◆ **TASK DETAILS**
Your answer must hold only the lines below from the line containing "--rust: #db5829;" through the line containing "none; stroke: var(--tone);", each reproduced exactly.

◆ **DATA TO EXAMINE**
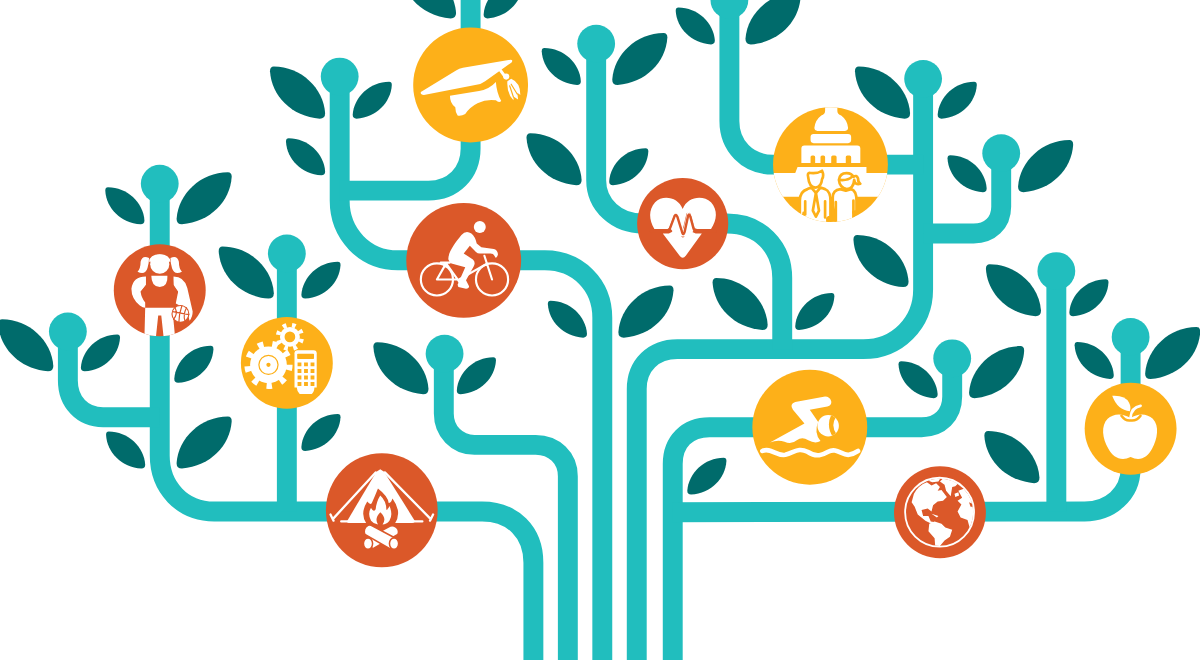
<!DOCTYPE html>
<html lang="en">
<head>
<meta charset="utf-8">
<title>Activity tree</title>
<style>
:root {
  --paper: #ffffff;
  --branch: #21bebe;
  --leaf: #006b6b;
  --gold: #fdb019;
  --rust: #db5829;
}
html, body { margin: 0; background: var(--paper); overflow: hidden; }
.canvas { width: 1200px; height: 660px; overflow: hidden; }
.tree { display: block; width: 1200px; height: 660px; }
.branches { fill: none; stroke: var(--branch); stroke-width: 26; }
.knobs { fill: var(--branch); }
.leaves { fill: var(--leaf); }
.gold { --tone: var(--gold); }
.rust { --tone: var(--rust); }
.disc { fill: var(--tone); }
.icon { fill: var(--paper); }
.line { fill: none; stroke: var(--paper); stroke-linecap: round; stroke-linejoin: round; }
.cut { fill: var(--tone); }
.cut-line { fill: none; stroke: var(--tone); stroke-linecap: round; stroke-linejoin: round; }
.outlined { fill: var(--paper); stroke: var(--tone); stroke-linejoin: round; stroke-linecap: round; }
</style>
</head>
<body>
<main class="canvas">
<svg class="tree" viewBox="0 0 1568 862" preserveAspectRatio="xMidYMin slice" role="img" aria-label="Branching tree with leaves and round activity icons">
<defs>
  <path id="leaf" d="M-67 -68C-32 -68 -2 -40 0 -7Q0 0 -7 0C-44 -3 -70 -30 -72 -62Q-72 -68 -67 -68Z"/>
  <g id="leaf-l"><use href="#leaf"/></g>
  <g id="leaf-r"><use href="#leaf" transform="scale(-1 1)"/></g>
  <g id="bud-l"><use href="#leaf" transform="scale(.71)"/></g>
  <g id="bud-r"><use href="#leaf" transform="scale(-.71 .71)"/></g>
  <circle id="knob" r="24.7"/>
  <clipPath id="clip-civic"><circle cx="1085" cy="215" r="75"/></clipPath>
  <clipPath id="clip-player"><circle cx="209" cy="379" r="60"/></clipPath>
  <clipPath id="clip-globe"><circle cx="1227.500" cy="669" r="44"/></clipPath>
  <clipPath id="clip-head"><circle cx="1082" cy="556" r="14"/></clipPath>
</defs>

<g class="branches">
  <path d="M697 862V735C697 695 670 668 630 668H280C238 668 209 636 209 595V240"/>
  <path d="M209 545H135C108 545 89 525 89 497V433"/>
  <path d="M375 668V331"/>
  <path d="M742 862V622C742 598 724 581 700 581H620C597 581 580 563 580 540V461"/>
  <path d="M787 862V415C787 372 755 340 712 340H520C476 340 444 305 444 262V100"/>
  <path d="M444 249H560C592 249 615 226 615 194V-5"/>
  <path d="M832 862V508C832 477 854 456 885 456H1128C1172 456 1206 422 1206 378V103"/>
  <path d="M1022 456V363C1022 322 992 292 950 292H840C806 292 779 268 779 235V57"/>
  <path d="M1206 215H1010C976 215 953 190 953 158V0"/>
  <path d="M1206 305H1272C1293 305 1308 291 1308 270V200"/>
  <path d="M879 862V606C879 577 898 558 927 558H1204C1228 558 1244 542 1244 518V468"/>
  <path d="M879 669L1417 668C1450 668 1477 645 1477 612V440"/>
  <path d="M1380 668V354"/>
</g>

<g class="knobs">
  <use href="#knob" x="209" y="240"/><use href="#knob" x="89" y="433"/>
  <use href="#knob" x="375" y="331"/><use href="#knob" x="581" y="462"/>
  <use href="#knob" x="444" y="100"/><use href="#knob" x="779" y="57"/>
  <use href="#knob" x="953" y="0"/><use href="#knob" x="1206" y="103"/>
  <use href="#knob" x="1308" y="200"/><use href="#knob" x="1244" y="468"/>
  <use href="#knob" x="1477" y="440"/><use href="#knob" x="1380" y="354"/>
</g>

<g class="leaves">
  <use href="#leaf-l" x="425" y="155"/><use href="#bud-r" x="461" y="155"/>
  <use href="#bud-l" x="425" y="229"/>
  <use href="#bud-l" x="189" y="293"/><use href="#leaf-r" x="231" y="293"/>
  <use href="#leaf-l" x="358" y="390"/><use href="#bud-r" x="394" y="390"/>
  <use href="#leaf-l" x="70" y="485"/><use href="#bud-r" x="106" y="485"/>
  <use href="#bud-r" x="228" y="500"/>
  <use href="#bud-l" x="190" y="612"/><use href="#leaf-r" x="231" y="612"/>
  <use href="#bud-r" x="394" y="589"/>
  <use href="#leaf-l" x="560" y="515"/><use href="#bud-r" x="597" y="515"/>
  <use href="#leaf-l" x="596" y="24"/><use href="#bud-r" x="632" y="24"/>
  <use href="#bud-l" x="759" y="111"/><use href="#leaf-r" x="800" y="111"/>
  <use href="#leaf-l" x="760" y="242"/><use href="#bud-r" x="796" y="242"/>
  <use href="#bud-l" x="767" y="441"/><use href="#leaf-r" x="808" y="441"/>
  <use href="#bud-l" x="934" y="58"/><use href="#leaf-r" x="974" y="58"/>
  <use href="#leaf-l" x="1003" y="431"/><use href="#bud-r" x="1039" y="431"/>
  <use href="#leaf-l" x="1189" y="155"/><use href="#bud-r" x="1225" y="155"/>
  <use href="#bud-l" x="1289" y="251"/><use href="#leaf-r" x="1330" y="251"/>
  <use href="#leaf-l" x="1187" y="375"/>
  <use href="#bud-l" x="1225" y="520"/><use href="#leaf-r" x="1266" y="520"/>
  <use href="#leaf-l" x="1360" y="413"/><use href="#bud-r" x="1397" y="413"/>
  <use href="#bud-l" x="1455" y="495"/><use href="#leaf-r" x="1496" y="495"/>
  <use href="#leaf-l" x="1358" y="631"/>
  <use href="#bud-r" x="898" y="646"/>
</g>

<g class="badge gold" id="graduation">
  <circle class="disc" cx="615" cy="111" r="75"/>
  <g class="icon">
    <path d="M550 120L596 92Q600 89.500 605 88.500L667 78Q671 78 668.500 81.500L634 106Q629 110 621 111L554 124Q549 124 550 120Z"/>
    <path d="M588 125Q608 122 626 119Q640 116 648 107Q649 121 655 132Q652 135 648 131Q636 129 624 135Q614 140 608 149Q603 152 598 151Q595 146 595 140Q588 135 588 125Z"/>
    <path d="M663 106L668 103Q680 108 680 124L676 121L677 130L671 126L671 131Q662 122 663 106Z"/>
    <circle cx="661.500" cy="100" r="4"/>
  </g>
  <path class="line" stroke-width="4" d="M654 92L660 100"/>
  <path class="cut-line" stroke-width="1.500" d="M668 110L676 123M666 112L671 127"/>
</g>

<g class="badge rust" id="cycling">
  <circle class="disc" cx="606" cy="340" r="75"/>
  <g class="line" stroke-width="2.800">
    <circle cx="571" cy="365" r="21"/><circle cx="643" cy="365" r="21"/>
    <path d="M571 365L583 344L601 369M571 365H600L637 344M583 348L580 343M576 343H588M643 365L633 334"/>
  </g>
  <circle class="icon" cx="627" cy="296.500" r="7.800"/>
  <path class="icon" d="M586 339C585 331 594 318 603 307Q609 300 616 305Q621 309 623 318L629 323L643 325Q648 325 650 329Q652 334 648 337L646 334Q645 331 641 331H627Q624 331 622 329L614 321L606 331L618 339Q622 343 619 348L609 366L613 374Q613 377 609 377L599 375L598 372L608 349L590 344Q587 343 586 339Z"/>
</g>

<g class="badge rust" id="health">
  <circle class="disc" cx="892" cy="292" r="59.500"/>
  <path class="icon" d="M892 273C886 257 866 254 856 264C847 274 848 287 855 299H872Q874 299 875 296L881 280Q883 277 885 280L892 300L897 279Q900 275 902 279L907 296Q908 299 911 299H929C937 287 938 274 929 264C918 254 898 257 892 273Z"/>
  <path class="icon" d="M866 305H874Q878 304 880 300L883 290L890 309Q893 312 895 308L899 290L902 300Q904 304 909 305H917L896 334Q892 339 888 334Z"/>
  <path class="icon" d="M875 297L882 277H885L893 299L898 277H901L908 299L900 309H884Z"/>
  <path class="cut-line" stroke-width="3.200" d="M850 302H870Q874 302 875.500 298L881.500 282Q883 279 885 283L891.500 304Q893 308 894.500 303L899 282Q900.500 278 902 283L906 298Q907 302 911 302H935"/>
</g>

<g class="badge gold" id="civics">
  <circle class="disc" cx="1085" cy="215" r="75"/>
  <g clip-path="url(#clip-civic)">
    <g class="icon">
      <path d="M1078 138H1094V145Q1094 149 1099 151Q1107 157 1108 167Q1108 171 1104 171H1068Q1064 171 1064 167Q1065 157 1073 151Q1078 149 1078 145Z"/>
      <rect x="1059" y="175" width="53" height="12" rx="4"/>
      <path d="M1051 190H1120Q1124 190 1124 194V213H1112V205Q1112 203 1110 203H1107Q1105 203 1105 205V213H1093V205Q1093 203 1091 203H1088Q1086 203 1086 205V213H1078V205Q1078 203 1076 203H1074Q1072 203 1072 205V213H1065V205Q1065 203 1063 203H1061Q1059 203 1059 205V213H1047V194Q1047 190 1051 190Z"/>
      <path d="M1042 218H1132V226H1170V257H1000V226H1039Z"/>
    </g>
    <g class="outlined" stroke-width="3.500">
      <path d="M1045 282V262Q1045 250 1055 247L1060 245L1066 252L1072 245L1078 247Q1085 250 1085 262V282L1081 285V295H1050V278"/>
      <path d="M1088 280V258Q1088 248 1098 247L1105 249L1112 247Q1119 249 1119 262V276L1115 277V295H1092V264"/>
      <path d="M1052 263V280M1078 263V284M1115 262V278M1066 252L1062 275L1066 283L1070 275Z"/>
      <path d="M1056 232Q1054 225 1059 226Q1068 227 1074 223Q1077 229 1074 234Q1073 245 1065 245Q1057 244 1056 232Z"/>
      <path d="M1096 235Q1097 226 1106 226Q1113 226 1115 231Q1119 228 1121 233Q1121 238 1124 240Q1117 242 1116 235Q1115 247 1106 247Q1097 245 1096 235Z"/>
      <path d="M1097 235Q1108 236 1113 231" fill="none"/>
    </g>
  </g>
</g>

<g class="badge rust" id="basketball">
  <circle class="disc" cx="209" cy="379" r="60"/>
  <g clip-path="url(#clip-player)">
    <g class="icon">
      <circle cx="209" cy="345" r="12.500"/>
      <path d="M195 342Q196 332 209 332Q222 332 223 342Q216 342 209 340Q202 342 195 342Z"/>
      <path d="M195 337Q186 333 184 342Q184 351 180 355Q190 360 193 350Q195 344 195 337Z"/>
      <path d="M223 337Q232 333 234 342Q234 351 238 355Q228 360 225 350Q223 344 223 337Z"/>
      <path d="M198 360H219Q220 374 209 375Q198 374 198 360Z"/>
      <path d="M191 361Q174 361 172 377Q172 390 183 399Q187 402 190 402V395Q185 389 184 381L191 372Z"/>
      <path d="M227 361Q241 361 245 376L252 407Q252 414 248 419Q246 409 239 401Q231 397 226 394L233 381L227 372Z"/>
      <path d="M190 402H229L226 408L229 440H214L211 412H207L204 440H189Z"/>
      <circle cx="236" cy="410" r="11"/>
    </g>
    <path class="cut" d="M192 361Q195 377 209 378Q223 377 226 361L227 374L233 381L229 401H191V392L184 381L191 373Z"/>
    <g class="cut-line" stroke-width="1.500">
      <circle cx="236" cy="410" r="11"/>
      <path d="M226 407Q236 409 247 411M238 399Q234 410 234 421M229 402Q233 410 227 417M244 402Q239 411 242 419"/>
    </g>
  </g>
</g>

<g class="badge gold" id="engineering">
  <circle class="disc" cx="375" cy="474" r="60"/>
  <g class="icon">
    <circle cx="351" cy="476.500" r="24"/><circle cx="379" cy="440" r="13"/>
    <rect x="385" y="457.500" width="29" height="57" rx="4" ry="4"/>
  </g>
  <g fill="none" stroke="#fff">
    <circle cx="351" cy="476.500" r="27" stroke-width="9" pathLength="9" stroke-dasharray=".38 .62"/>
    <circle cx="379" cy="440" r="15.500" stroke-width="6" pathLength="8" stroke-dasharray=".4 .6" transform="rotate(10 379 440)"/>
  </g>
  <circle class="cut" cx="379" cy="440" r="7"/>
  <circle class="cut-line" cx="351" cy="476.500" r="12.500" stroke-width="1.600"/>
  <circle class="cut" cx="351" cy="476.500" r="2.800"/>
  <rect class="cut" x="388.500" y="462" width="22" height="7" rx="1"/>
  <g class="cut-line" stroke-width="5" style="stroke-linecap:butt">
    <path d="M389 476H411M389 484.500H411M389 493H411M389 501.500H411" stroke-dasharray="5 3.500"/>
  </g>
  <path class="cut" d="M383 506H388Q388 511 392 515H383ZM411 506H416V516H406Q411 512 411 506Z"/>
</g>

<g class="badge rust" id="camping">
  <ellipse class="disc" cx="499" cy="666.500" rx="73" ry="74.500"/>
  <path class="icon" d="M497 613L502 616L542 680Q542 683 539 683H456Q453 683 454 680L492 616Z"/>
  <path class="line" stroke-width="3" d="M491 617L435 678M503 617L563 678M432 672L436 680M566 672L562 680M446 681H455M540 681H552"/>
  <path class="cut" d="M479 684Q470 671 480 655Q484 660 486 657Q490 648 494 638Q507 648 508 657Q511 657 513 651Q526 669 516 684Z"/>
  <path class="icon" d="M485 680Q480 671 485 663Q488 670 491 665Q492 655 497 647Q505 654 505 666Q508 665 509 661Q514 672 509 680Q505 685 500 685Q506 677 497 669Q489 677 494 685Q488 684 485 680Z"/>
  <g class="outlined" stroke-width="2">
    <path d="M487 717L520 698Q523 690 515 687Q513 686 510 687L480 703Z"/>
    <ellipse cx="481" cy="710" rx="6" ry="7.500"/>
    <path d="M510 717L477 698Q474 690 481 686Q484 685 487 687L517 703Z"/>
    <ellipse cx="515" cy="710" rx="6" ry="7.500"/>
  </g>
</g>

<g class="badge gold" id="swimming">
  <circle class="disc" cx="1058" cy="558" r="75"/>
  <path class="icon" d="M1006 578L1051 553L1036 535Q1031 528 1039 525L1078 518Q1084 518 1086 524Q1087 529 1081 531L1058 535L1069 551Q1063 565 1072 576Q1065 580 1056 575Q1048 570 1041 575Q1034 581 1025 577Q1016 574 1006 578Z"/>
  <circle class="icon" cx="1082" cy="556" r="14"/>
  <g clip-path="url(#clip-head)"><path class="cut" d="M1087 540Q1078 556 1089 572L1093 567Q1085 556 1092 545Z"/></g>
  <path class="line" stroke-width="6" d="M996 589C1007 584 1014 596 1026 594C1038 591 1043 584 1055 590C1067 598 1075 594 1082 590C1093 584 1100 595 1109 594Q1115 593 1121 589"/>
</g>

<g class="badge rust" id="world">
  <circle class="disc" cx="1228" cy="669" r="60"/>
  <circle class="line" cx="1227.500" cy="669" r="45" stroke-width="2.400"/>
  <g class="icon" clip-path="url(#clip-globe)">
    <path d="M1194 645Q1200 634 1211 630L1217 634L1223 631L1228 636L1225 641L1230 640L1237 649L1232 654L1225 655L1219 660L1217 668L1212 664L1204 666L1206 674L1213 674L1216 681L1222 682L1219 685L1209 680L1199 672L1195 662L1191 656Z"/>
    <path d="M1213 628Q1222 623 1229 624L1226 629L1218 630ZM1232 625Q1244 624 1252 631L1248 635L1244 636L1242 648L1236 641L1234 633L1228 629Z"/>
    <path d="M1214 684L1221 681L1230 684L1235 689L1244 692L1241 701L1234 706L1228 713L1222 716L1221 703L1213 694Z"/>
    <path d="M1252 641L1260 638L1266 645L1273 655V659L1266 656L1268 662L1275 662V686L1267 690L1264 679L1255 676L1251 668L1256 659L1251 654L1257 650Z"/>
    <path d="M1247 645L1252 643L1253 647L1248 649ZM1217 671L1226 674L1224 676Z"/>
  </g>
</g>

<g class="badge gold" id="nutrition">
  <circle class="disc" cx="1477" cy="560" r="60"/>
  <g class="icon">
    <path d="M1477 546C1487 539 1499 540 1506 547C1515 556 1512 574 1505 586C1499 597 1490 603 1477 597C1464 603 1454 597 1448 586C1440 573 1438 556 1447 547C1454 540 1466 539 1477 546Z"/>
    <path d="M1453 517Q1470 516 1475 526Q1478 532 1476 537Q1460 536 1453 517Z"/>
  </g>
  <path class="cut-line" stroke-width="3.200" d="M1465 543Q1470 550 1477 549Q1485 550 1490 543"/>
  <path class="line" stroke-width="3.600" d="M1477 545Q1478 532 1490 530"/>
</g>
</svg>
</main>
</body>
</html>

◆ **RESULT FOR THIS TASK**
  --rust: #db5829;
}
html, body { margin: 0; background: var(--paper); overflow: hidden; }
.canvas { width: 1200px; height: 660px; overflow: hidden; }
.tree { display: block; width: 1200px; height: 660px; }
.branches { fill: none; stroke: var(--branch); stroke-width: 26; }
.knobs { fill: var(--branch); }
.leaves { fill: var(--leaf); }
.gold { --tone: var(--gold); }
.rust { --tone: var(--rust); }
.disc { fill: var(--tone); }
.icon { fill: var(--paper); }
.line { fill: none; stroke: var(--paper); stroke-linecap: round; stroke-linejoin: round; }
.cut { fill: var(--tone); }
.cut-line { fill: none; stroke: var(--tone); stroke-linecap: round; stroke-linejoin: round; }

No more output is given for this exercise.